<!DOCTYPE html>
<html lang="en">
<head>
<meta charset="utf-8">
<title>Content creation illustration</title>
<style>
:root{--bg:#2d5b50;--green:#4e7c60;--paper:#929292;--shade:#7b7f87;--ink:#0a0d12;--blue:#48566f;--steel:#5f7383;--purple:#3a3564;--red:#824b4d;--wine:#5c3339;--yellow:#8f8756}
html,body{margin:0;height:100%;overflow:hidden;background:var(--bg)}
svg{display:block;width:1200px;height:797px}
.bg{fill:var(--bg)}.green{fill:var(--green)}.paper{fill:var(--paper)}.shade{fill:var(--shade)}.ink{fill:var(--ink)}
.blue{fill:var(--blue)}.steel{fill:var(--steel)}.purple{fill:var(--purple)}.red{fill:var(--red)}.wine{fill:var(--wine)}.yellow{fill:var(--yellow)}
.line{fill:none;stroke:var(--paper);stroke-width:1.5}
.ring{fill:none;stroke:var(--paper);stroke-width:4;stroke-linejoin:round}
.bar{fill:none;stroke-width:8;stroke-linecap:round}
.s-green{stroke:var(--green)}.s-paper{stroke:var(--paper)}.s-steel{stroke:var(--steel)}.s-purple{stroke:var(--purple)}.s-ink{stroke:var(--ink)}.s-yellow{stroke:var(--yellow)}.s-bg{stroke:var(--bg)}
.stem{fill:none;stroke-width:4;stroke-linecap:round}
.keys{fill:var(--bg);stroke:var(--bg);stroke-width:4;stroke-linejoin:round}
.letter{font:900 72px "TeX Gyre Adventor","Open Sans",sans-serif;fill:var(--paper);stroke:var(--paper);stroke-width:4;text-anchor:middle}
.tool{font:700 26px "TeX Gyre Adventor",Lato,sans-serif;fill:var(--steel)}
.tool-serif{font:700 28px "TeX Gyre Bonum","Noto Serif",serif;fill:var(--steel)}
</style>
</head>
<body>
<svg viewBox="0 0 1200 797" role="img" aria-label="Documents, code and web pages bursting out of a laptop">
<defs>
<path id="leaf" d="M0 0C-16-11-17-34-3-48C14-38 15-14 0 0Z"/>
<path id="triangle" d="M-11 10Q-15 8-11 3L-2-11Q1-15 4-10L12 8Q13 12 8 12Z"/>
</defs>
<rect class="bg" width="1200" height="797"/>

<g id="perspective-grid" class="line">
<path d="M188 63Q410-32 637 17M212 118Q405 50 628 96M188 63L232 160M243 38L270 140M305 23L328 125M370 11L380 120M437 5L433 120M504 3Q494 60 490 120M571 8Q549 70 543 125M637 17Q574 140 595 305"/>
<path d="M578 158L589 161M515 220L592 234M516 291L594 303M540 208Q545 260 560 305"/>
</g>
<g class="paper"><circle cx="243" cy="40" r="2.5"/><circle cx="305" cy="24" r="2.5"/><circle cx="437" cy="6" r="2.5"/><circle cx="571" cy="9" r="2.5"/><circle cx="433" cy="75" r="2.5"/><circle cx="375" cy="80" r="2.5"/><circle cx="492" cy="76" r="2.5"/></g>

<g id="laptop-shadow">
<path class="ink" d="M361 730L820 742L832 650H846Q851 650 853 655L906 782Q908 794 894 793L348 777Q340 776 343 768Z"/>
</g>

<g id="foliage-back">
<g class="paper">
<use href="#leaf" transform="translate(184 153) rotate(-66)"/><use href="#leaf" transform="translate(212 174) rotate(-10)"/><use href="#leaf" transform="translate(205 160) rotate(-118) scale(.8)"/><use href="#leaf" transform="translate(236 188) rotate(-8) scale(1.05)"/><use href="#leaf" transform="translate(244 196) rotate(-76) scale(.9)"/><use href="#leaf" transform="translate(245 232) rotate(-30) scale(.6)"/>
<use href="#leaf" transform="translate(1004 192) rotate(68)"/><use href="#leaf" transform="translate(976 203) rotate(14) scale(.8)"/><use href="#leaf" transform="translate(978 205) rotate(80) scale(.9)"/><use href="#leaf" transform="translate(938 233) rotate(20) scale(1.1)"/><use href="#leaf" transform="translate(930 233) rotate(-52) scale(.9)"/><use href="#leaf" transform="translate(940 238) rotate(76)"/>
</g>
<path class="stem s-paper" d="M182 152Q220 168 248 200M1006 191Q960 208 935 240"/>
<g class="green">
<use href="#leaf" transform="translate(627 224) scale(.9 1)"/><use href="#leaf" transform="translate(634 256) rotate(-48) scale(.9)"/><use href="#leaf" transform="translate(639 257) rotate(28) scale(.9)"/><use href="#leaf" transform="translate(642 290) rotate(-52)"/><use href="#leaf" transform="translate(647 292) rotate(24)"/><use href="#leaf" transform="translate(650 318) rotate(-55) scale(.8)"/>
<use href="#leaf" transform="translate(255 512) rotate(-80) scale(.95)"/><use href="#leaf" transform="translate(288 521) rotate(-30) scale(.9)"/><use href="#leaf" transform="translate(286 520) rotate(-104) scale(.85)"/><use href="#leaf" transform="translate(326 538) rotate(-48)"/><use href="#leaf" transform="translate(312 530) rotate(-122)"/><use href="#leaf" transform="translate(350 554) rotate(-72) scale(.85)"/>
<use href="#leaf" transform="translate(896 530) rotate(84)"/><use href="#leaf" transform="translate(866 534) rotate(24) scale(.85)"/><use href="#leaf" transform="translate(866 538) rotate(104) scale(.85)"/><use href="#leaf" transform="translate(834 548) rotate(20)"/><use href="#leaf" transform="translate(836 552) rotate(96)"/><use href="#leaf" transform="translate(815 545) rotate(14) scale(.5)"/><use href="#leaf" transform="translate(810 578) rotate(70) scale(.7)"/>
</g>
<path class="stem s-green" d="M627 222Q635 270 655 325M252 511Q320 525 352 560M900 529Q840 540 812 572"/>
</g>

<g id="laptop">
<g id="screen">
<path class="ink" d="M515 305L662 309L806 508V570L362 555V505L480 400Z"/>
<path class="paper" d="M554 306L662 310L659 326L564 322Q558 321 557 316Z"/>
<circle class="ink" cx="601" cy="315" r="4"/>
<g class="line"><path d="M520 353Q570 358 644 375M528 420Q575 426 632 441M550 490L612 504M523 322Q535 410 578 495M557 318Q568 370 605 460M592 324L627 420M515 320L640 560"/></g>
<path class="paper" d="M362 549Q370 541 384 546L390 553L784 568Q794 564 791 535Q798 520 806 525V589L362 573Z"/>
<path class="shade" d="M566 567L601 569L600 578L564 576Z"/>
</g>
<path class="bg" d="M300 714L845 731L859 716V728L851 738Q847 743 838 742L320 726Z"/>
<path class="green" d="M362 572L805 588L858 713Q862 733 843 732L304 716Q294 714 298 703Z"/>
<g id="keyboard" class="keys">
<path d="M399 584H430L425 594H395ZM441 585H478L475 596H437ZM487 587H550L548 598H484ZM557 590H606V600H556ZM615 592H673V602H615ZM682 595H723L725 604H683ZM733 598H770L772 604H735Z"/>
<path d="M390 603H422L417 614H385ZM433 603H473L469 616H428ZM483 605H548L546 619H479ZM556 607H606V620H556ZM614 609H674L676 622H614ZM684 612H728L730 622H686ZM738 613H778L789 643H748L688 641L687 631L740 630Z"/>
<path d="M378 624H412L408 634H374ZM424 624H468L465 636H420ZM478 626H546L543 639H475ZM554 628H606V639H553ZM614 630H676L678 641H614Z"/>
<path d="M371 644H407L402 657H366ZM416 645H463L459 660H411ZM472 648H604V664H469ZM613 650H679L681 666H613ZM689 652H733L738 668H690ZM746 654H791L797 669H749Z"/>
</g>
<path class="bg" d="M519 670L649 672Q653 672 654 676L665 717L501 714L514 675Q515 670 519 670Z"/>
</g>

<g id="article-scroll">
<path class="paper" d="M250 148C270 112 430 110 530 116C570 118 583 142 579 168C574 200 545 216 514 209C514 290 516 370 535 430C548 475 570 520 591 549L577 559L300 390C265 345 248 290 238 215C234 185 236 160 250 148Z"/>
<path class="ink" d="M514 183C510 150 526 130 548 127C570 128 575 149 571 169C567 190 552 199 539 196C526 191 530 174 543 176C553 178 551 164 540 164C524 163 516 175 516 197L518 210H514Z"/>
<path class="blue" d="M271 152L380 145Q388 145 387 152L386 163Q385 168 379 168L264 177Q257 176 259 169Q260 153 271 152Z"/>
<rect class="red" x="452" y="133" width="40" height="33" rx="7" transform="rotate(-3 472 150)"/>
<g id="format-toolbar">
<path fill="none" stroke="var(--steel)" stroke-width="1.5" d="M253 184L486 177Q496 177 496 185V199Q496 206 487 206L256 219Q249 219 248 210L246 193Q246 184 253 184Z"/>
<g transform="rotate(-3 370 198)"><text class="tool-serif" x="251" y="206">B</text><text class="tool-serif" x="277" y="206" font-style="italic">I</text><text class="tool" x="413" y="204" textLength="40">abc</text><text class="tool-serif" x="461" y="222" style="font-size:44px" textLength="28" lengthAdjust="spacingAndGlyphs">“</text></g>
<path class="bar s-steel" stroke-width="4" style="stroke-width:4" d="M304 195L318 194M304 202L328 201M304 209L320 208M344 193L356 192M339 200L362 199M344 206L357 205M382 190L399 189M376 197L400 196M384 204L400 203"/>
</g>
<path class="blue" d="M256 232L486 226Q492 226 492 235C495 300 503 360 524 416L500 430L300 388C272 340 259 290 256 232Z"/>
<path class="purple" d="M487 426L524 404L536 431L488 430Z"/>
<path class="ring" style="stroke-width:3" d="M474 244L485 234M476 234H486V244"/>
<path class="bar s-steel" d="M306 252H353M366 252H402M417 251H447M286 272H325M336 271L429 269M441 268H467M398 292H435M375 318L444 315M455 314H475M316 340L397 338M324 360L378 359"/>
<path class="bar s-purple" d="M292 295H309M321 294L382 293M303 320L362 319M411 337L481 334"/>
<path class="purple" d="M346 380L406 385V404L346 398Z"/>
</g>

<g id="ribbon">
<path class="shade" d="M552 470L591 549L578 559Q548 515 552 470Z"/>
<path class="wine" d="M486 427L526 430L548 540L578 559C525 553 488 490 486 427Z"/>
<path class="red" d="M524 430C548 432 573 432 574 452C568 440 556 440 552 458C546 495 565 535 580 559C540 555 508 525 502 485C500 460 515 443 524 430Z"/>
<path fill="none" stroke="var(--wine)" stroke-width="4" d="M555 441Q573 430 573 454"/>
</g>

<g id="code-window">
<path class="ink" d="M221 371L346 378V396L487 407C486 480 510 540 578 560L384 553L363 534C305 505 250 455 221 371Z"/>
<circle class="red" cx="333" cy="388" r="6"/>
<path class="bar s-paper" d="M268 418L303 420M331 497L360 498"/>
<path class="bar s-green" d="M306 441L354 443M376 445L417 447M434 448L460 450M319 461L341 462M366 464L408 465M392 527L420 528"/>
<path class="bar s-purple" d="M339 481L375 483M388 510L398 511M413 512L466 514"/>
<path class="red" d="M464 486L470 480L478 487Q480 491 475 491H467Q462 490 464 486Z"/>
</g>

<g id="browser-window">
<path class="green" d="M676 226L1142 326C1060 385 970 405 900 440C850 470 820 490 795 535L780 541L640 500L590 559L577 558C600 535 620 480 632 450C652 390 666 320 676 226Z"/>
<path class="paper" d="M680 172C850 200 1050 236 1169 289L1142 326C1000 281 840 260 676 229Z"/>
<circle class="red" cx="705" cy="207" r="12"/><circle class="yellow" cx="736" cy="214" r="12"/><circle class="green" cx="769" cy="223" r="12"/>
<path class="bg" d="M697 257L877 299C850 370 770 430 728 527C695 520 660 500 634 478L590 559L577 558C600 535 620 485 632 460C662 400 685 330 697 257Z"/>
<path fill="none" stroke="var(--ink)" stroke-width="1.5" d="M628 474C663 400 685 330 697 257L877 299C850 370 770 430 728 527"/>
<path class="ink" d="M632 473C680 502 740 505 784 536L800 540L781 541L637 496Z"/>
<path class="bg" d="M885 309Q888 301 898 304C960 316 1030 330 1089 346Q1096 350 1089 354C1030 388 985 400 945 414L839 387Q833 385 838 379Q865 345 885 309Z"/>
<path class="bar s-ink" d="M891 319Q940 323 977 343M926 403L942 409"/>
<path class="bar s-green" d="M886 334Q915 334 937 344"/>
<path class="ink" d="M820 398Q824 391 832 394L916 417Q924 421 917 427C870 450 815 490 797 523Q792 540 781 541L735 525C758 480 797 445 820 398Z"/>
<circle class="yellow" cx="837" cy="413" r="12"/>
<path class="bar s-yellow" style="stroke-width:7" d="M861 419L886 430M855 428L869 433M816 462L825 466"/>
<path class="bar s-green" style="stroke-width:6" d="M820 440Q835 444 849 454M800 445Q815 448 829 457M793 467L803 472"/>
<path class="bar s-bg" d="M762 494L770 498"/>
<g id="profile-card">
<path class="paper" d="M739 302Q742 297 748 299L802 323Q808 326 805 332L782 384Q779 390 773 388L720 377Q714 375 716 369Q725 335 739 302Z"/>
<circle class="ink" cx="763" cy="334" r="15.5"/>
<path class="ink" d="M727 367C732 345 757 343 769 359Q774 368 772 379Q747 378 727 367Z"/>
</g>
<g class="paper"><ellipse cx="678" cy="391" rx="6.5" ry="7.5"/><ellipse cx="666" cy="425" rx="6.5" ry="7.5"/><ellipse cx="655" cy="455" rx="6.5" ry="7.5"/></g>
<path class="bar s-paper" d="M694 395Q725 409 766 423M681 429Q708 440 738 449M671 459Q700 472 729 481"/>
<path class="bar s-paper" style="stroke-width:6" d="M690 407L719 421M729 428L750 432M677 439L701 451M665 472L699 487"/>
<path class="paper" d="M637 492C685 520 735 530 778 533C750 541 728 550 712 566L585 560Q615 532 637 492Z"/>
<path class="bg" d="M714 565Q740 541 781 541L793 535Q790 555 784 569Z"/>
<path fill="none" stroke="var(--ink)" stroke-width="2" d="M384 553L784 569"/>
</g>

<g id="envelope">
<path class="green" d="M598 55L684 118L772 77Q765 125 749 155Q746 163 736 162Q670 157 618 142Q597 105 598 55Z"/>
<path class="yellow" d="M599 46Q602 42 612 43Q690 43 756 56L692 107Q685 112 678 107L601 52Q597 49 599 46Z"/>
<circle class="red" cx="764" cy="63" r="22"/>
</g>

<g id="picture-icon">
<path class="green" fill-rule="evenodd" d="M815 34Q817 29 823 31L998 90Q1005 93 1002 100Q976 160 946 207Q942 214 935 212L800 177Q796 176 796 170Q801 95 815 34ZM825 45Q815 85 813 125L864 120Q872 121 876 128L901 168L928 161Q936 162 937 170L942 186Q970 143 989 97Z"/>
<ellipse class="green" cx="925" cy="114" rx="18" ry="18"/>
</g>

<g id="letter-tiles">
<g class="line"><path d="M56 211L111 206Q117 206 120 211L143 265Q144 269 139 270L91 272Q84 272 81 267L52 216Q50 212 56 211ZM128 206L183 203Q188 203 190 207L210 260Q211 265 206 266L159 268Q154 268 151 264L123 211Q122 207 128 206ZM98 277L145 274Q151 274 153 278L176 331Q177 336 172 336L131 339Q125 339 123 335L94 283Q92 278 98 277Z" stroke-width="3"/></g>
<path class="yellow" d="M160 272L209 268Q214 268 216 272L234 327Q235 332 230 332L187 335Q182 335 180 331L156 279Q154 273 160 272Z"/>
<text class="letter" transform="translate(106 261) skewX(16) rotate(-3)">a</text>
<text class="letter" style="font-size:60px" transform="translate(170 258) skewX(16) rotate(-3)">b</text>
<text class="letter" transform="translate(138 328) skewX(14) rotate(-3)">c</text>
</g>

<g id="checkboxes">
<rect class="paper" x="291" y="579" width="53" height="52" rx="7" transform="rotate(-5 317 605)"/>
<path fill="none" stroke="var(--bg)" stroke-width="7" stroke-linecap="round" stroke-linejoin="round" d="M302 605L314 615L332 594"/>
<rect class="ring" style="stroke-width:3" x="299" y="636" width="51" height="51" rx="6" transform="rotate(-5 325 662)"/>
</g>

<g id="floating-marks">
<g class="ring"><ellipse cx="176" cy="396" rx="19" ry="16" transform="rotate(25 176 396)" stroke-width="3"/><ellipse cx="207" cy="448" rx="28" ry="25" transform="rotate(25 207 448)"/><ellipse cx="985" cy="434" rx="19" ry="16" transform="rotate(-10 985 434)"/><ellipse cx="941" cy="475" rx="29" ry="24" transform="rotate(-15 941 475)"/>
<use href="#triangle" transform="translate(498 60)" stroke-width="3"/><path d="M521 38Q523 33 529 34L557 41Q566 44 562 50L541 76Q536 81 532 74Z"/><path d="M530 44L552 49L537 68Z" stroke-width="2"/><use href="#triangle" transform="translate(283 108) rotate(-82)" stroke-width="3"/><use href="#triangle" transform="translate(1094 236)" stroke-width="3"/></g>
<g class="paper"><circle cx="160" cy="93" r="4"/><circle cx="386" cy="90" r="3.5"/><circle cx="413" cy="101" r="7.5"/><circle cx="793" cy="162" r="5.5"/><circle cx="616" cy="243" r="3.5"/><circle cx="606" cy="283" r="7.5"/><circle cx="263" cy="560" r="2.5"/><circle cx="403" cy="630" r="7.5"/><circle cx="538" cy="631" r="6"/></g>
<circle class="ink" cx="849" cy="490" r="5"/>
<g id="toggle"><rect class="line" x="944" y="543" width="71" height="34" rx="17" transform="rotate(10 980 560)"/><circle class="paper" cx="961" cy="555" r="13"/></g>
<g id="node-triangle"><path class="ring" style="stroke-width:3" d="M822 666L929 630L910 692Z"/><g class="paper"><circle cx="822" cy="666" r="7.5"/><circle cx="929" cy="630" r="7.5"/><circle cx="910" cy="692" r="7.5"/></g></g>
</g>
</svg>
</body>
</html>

**Problem to work on**
Establish how many lines of the material above hold the word "html". Nothing but the count should be returned.

**Result**
4